One elderly resident spoke for many, complaining: “It’s impossible to stay at home all the time, the air is so bad with the smog outside. If you open the window for long, the inside air gets even worse. We don’t know how to solve this. People can’t do anything.”

The authorities on Tuesday temporarily took one third of government vehicles off the roads. But some 20 million people live in the capital; it has five million vehicles in circulation, a number which has been increasing each year by 250,000.

Industry is the next main polluter. Largely in power stations, China burns as much coal in a year as the rest of the planet put together. Beijing also shut down more than 100 heavily polluting factories this week, but only for two days.

Hospital admissions for breathing trouble have risen 20 percent. Doctors said half of those admitted to a children’s hospital in the city were suffering from respiratory infections.

One waiting mother said: “I’m worried. My child has a skin allergy. She used to have symptoms only very rarely, but the doctor said that with the recent air quality getting worse, there are more and more patients suffering from this condition.”

A World Bank study in 2007 put the number of premature deaths because of pollution at 750,000 per year.
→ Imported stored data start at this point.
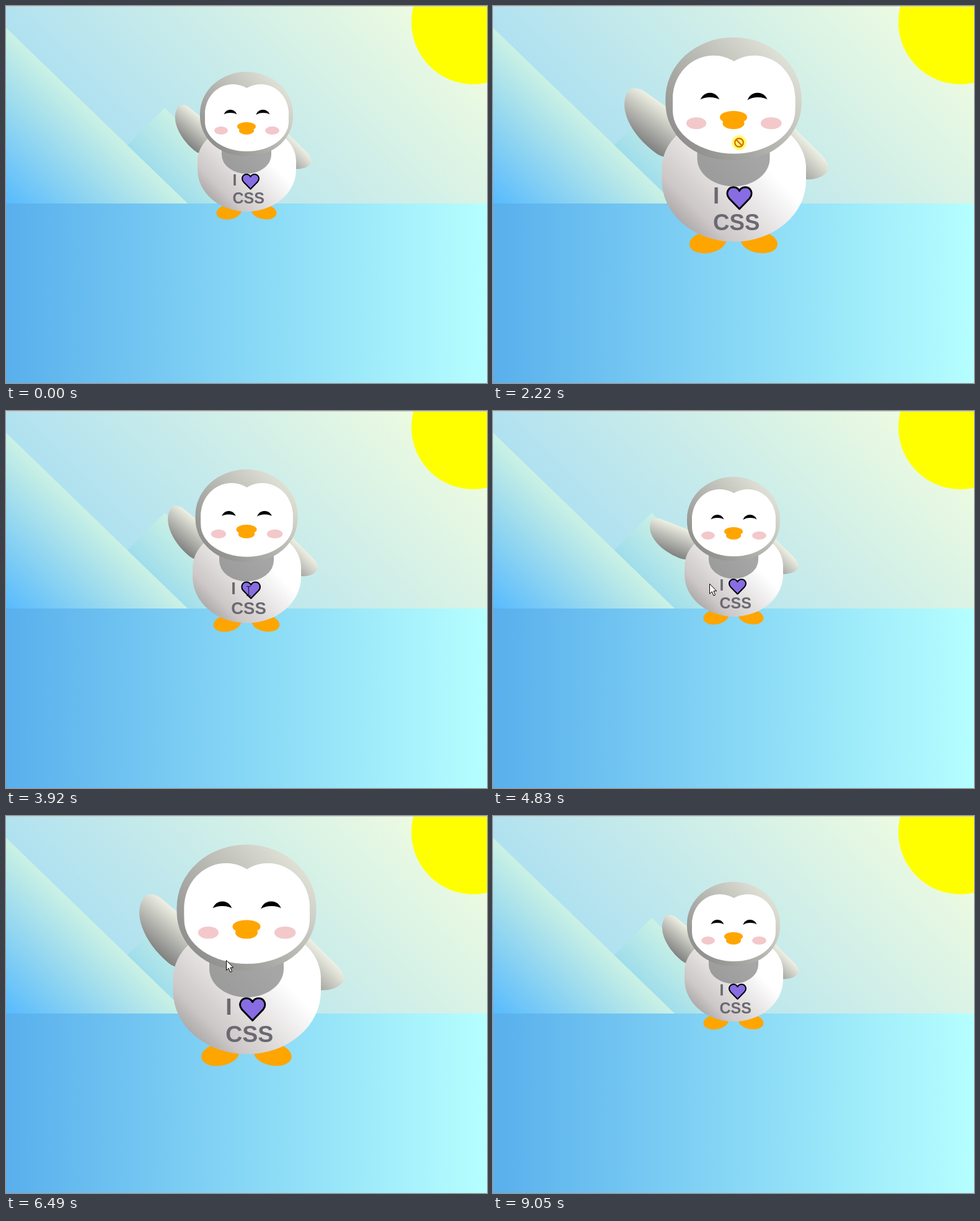
An HTML page that plays this animation: 776 px wide and 607 px high, repeating every 9090 ms.

```html
<!DOCTYPE html>
<html lang="en">
<head>
<meta charset="utf-8">
<title>Waving penguin</title>
<style>
:root { --face: white; --beak: orange; --skin: gray; }
html, body { margin: 0; width: 100%; height: 100%; overflow: hidden; background: #cbcbcb; }
body { position: relative; }
body *:not(svg *) { position: absolute; }

.sky { left: -4px; top: 1px; width: 784px; height: 682px;
  background: linear-gradient(45deg, rgb(118, 201, 255), rgb(247, 255, 222)); }
.scene { left: 0; top: 1px; width: 776px; height: 606px; overflow: hidden; }
.sun { left: 654px; top: -75px; width: 200px; height: 200px; border-radius: 50%; background: yellow; }
.mountain { width: 300px; height: 300px; }
.mountain.back { left: 106px; top: 225px; transform: rotate(45deg);
  background: linear-gradient(rgb(203, 241, 228), rgb(47, 170, 255)); }
.mountain.front { left: -4px; top: 175px; transform: skewY(44deg);
  background: linear-gradient(rgb(203, 241, 228), rgb(80, 183, 255)); }
.ground { left: -4px; top: 317px; width: 784px; height: 307px;
  background: linear-gradient(90deg, rgb(88, 175, 236), rgb(182, 255, 255)); }

.penguin { left: 238px; top: 76px; width: 300px; height: 300px; isolation: isolate; }
.head { width: 50%; height: 45%; top: 10%; left: 25%; z-index: 1;
  border-radius: 70% 70% 65% 65%;
  background: linear-gradient(45deg, var(--skin), rgb(239, 240, 228)); }
.face { width: 60%; height: 70%; top: 15%; border-radius: 70% 70% 60% 60%; background: var(--face); }
.face.left { left: 5%; }
.face.right { right: 5%; }
.chin { width: 90%; height: 70%; top: 25%; left: 5%;
  border-radius: 70% 70% 100% 100%; background: var(--face); }
.eye { width: 15%; height: 17%; top: 45%; border-radius: 50%; background: black; }
.eye.left { left: 25%; }
.eye.right { right: 25%; }
.lid { width: 150%; height: 100%; top: 25%; left: -23%; border-radius: 50%; background: var(--face); }
.blush { width: 15%; height: 10%; top: 65%; border-radius: 50%; background: #f3c8ca; }
.blush.left { left: 15%; }
.blush.right { right: 15%; }
.beak { height: 10%; border-radius: 50%; background: var(--beak); }
.beak.top { width: 20%; top: 60%; left: 40%; }
.beak.bottom { width: 16%; top: 65%; left: 42%; }

.shirt { top: 165px; left: 127.5px; z-index: 1; color: #6a6971;
  font: bold 25px "Liberation Sans", Helvetica, sans-serif; }
.shirt p { margin: 25px 0; white-space: nowrap; }
.shirt svg { left: 14.5px; top: 27.5px; }

.body { width: 53%; height: 45%; top: 40%; left: 23.5%;
  border-radius: 80% 80% 100% 100%;
  background: linear-gradient(45deg, rgb(134, 133, 133), rgb(205, 199, 199) 25%, white 67%); }
.body::before { content: ""; position: absolute; width: 50%; height: 45%; top: 10%; left: 25%;
  border-radius: 0 0 100% 100%; background: var(--skin); opacity: .7; }
.arm { width: 30%; height: 60%; z-index: -1; border-radius: 30% 30% 30% 120%;
  background: linear-gradient(90deg, var(--skin), rgb(239, 240, 228)); }
.arm.left { top: 35%; left: 5%; transform-origin: top left; }
.arm.right { top: 0; right: -5%; transform: rotate(-45deg); }
.foot { width: 15%; height: 30%; top: 85%; z-index: -1; border-radius: 50%; background: var(--beak); }
.foot.left { left: 25%; transform: rotate(80deg); }
.foot.right { right: 25%; transform: rotate(-80deg); }

.pointer { left: 0; top: 0; }
</style>
</head>
<body>
<div class="scene">
  <div class="sky" style="top:0"></div>
  <div class="sun"></div>
  <div class="mountain back"></div>
  <div class="mountain front"></div>
  <div class="ground"></div>
</div>

<div class="penguin">
  <div class="head">
    <div class="face left"></div>
    <div class="face right"></div>
    <div class="chin"></div>
    <div class="eye left"><div class="lid"></div></div>
    <div class="eye right"><div class="lid"></div></div>
    <div class="blush left"></div>
    <div class="blush right"></div>
    <div class="beak top"></div>
    <div class="beak bottom"></div>
  </div>
  <div class="shirt">
    <svg width="29" height="28">
      <path d="M14.5 25.8 L3.2 14.2 C-1.2 9 1.8 2 8 2 Q12.5 2 14.5 6 Q16.5 2 21 2 C27.2 2 30.2 9 25.8 14.2 Z"
        fill="#886ce4" stroke="#000" stroke-width="2" stroke-linejoin="round"/>
    </svg>
    <p>I<br>CSS</p>
  </div>
  <div class="body">
    <div class="arm left"></div>
    <div class="arm right"></div>
    <div class="foot left"></div>
    <div class="foot right"></div>
  </div>
</div>

<svg class="pointer" width="776" height="607">
  <g id="arrow">
    <path d="M.5 .5 V16.5 L4.2 13 L6.9 19.4 L9.6 18.2 L6.9 12 H11.8 Z" fill="#fff" stroke="#000"/>
  </g>
  <g id="beam" fill="none">
    <path d="M-3.5 -7.5 H-1 L0 -6.5 L1 -7.5 H3.5 M0 -6.5 V6.5 M-3.5 7.5 H-1 L0 6.5 L1 7.5 H3.5" stroke="#222" stroke-width="1.2"/>
  </g>
  <g id="blocked" fill="none" stroke="#dc7008" stroke-width="2.4">
    <circle r="12" fill="#ff0" fill-opacity=".55" stroke="none"/>
    <circle r="6.8"/>
    <path d="M-4.8 -4.8 L4.8 4.8"/>
  </g>
</svg>

<script>
const LOOP = 9090, GROW = 965, WAVE = 1165;
const presses = [[1440, 3255], [5320, 6480]];
const waveStarts = [1705, 4560, 7515];
const visits = [[100, 8270], [8920, 9050]];
// Pointer stops: time, x, y
const path = [
  [100, 697, 597], [330, 563, 529], [530, 458, 424], [760, 400, 310], [960, 392, 281],
  [1250, 397, 220], [3700, 397, 220], [4180, 385, 372], [4350, 368, 465], [4480, 367, 454],
  [4830, 349, 278], [5060, 355, 232], [7150, 355, 232], [7450, 374, 290], [7560, 375, 291],
  [7800, 475, 465], [8230, 637, 597], [8920, 740, 597]
];

const penguin = document.querySelector('.penguin');
const arm = document.querySelector('.arm.left');
const pointers = ['arrow', 'beam', 'blocked'].map(id => document.getElementById(id));
const clamp = v => Math.min(1, Math.max(0, v));
const within = (t, [a, b]) => t >= a && t < b;

// cubic-bezier(.42, 0, .58, 1)
function easeInOut(x) {
  let lo = 0, hi = 1;
  for (let i = 0; i < 24; i++) {
    const u = (lo + hi) / 2, v = 1 - u;
    if (1.26 * u * v * v + 1.74 * u * u * v + u * u * u < x) lo = u; else hi = u;
  }
  return lo * lo * (3 - 2 * lo);
}

function scaleAt(t) {
  const grown = presses.reduce((sum, [down, up]) =>
    sum + easeInOut(clamp((t - down) / GROW)) - easeInOut(clamp((t - up) / GROW)), 0);
  return 1 + grown / 2;
}

function armAngle(t) {
  const start = waveStarts.find(s => within(t, [s, s + WAVE]));
  if (start === undefined) return 130;
  const swing = (t - start) / WAVE * 4 % 2;
  return 130 - 20 * (1 - Math.abs(1 - swing));
}

function pointerAt(t) {
  const i = path.findIndex(p => p[0] > t);
  if (i < 1) return path.at(i).slice(1);
  const [a, b] = [path[i - 1], path[i]];
  const k = (t - a[0]) / (b[0] - a[0]);
  return [a[1] + (b[1] - a[1]) * k, a[2] + (b[2] - a[2]) * k];
}

function draw(t) {
  penguin.style.transform = `scale(${scaleAt(t)})`;
  arm.style.transform = `rotate(${armAngle(t)}deg) scaleX(-1)`;

  const [x, y] = pointerAt(t);
  const overText = within(x, [364, 418]) && within(y, [266, 323]);
  const kind = presses.some(p => within(t, p)) ? 'blocked' : overText ? 'beam' : 'arrow';
  const visible = visits.some(v => within(t, v));
  for (const p of pointers) {
    p.style.display = visible && p.id === kind ? '' : 'none';
    p.setAttribute('transform', `translate(${x} ${y})`);
  }
}

const begin = performance.now();
function tick(now) {
  draw(Math.max(0, now - begin) % LOOP);
  requestAnimationFrame(tick);
}
draw(0);
requestAnimationFrame(tick);
</script>
</body>
</html>
```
Other sources say it’s now more than two million, and that the incidence of lung cancer has soared by 60 percent in the last decade.

According to state television, Premier Wen Jiabao has told other top leaders: “We should speed up enhancing our industry, push for energy conservation and build an ecological civilisation.”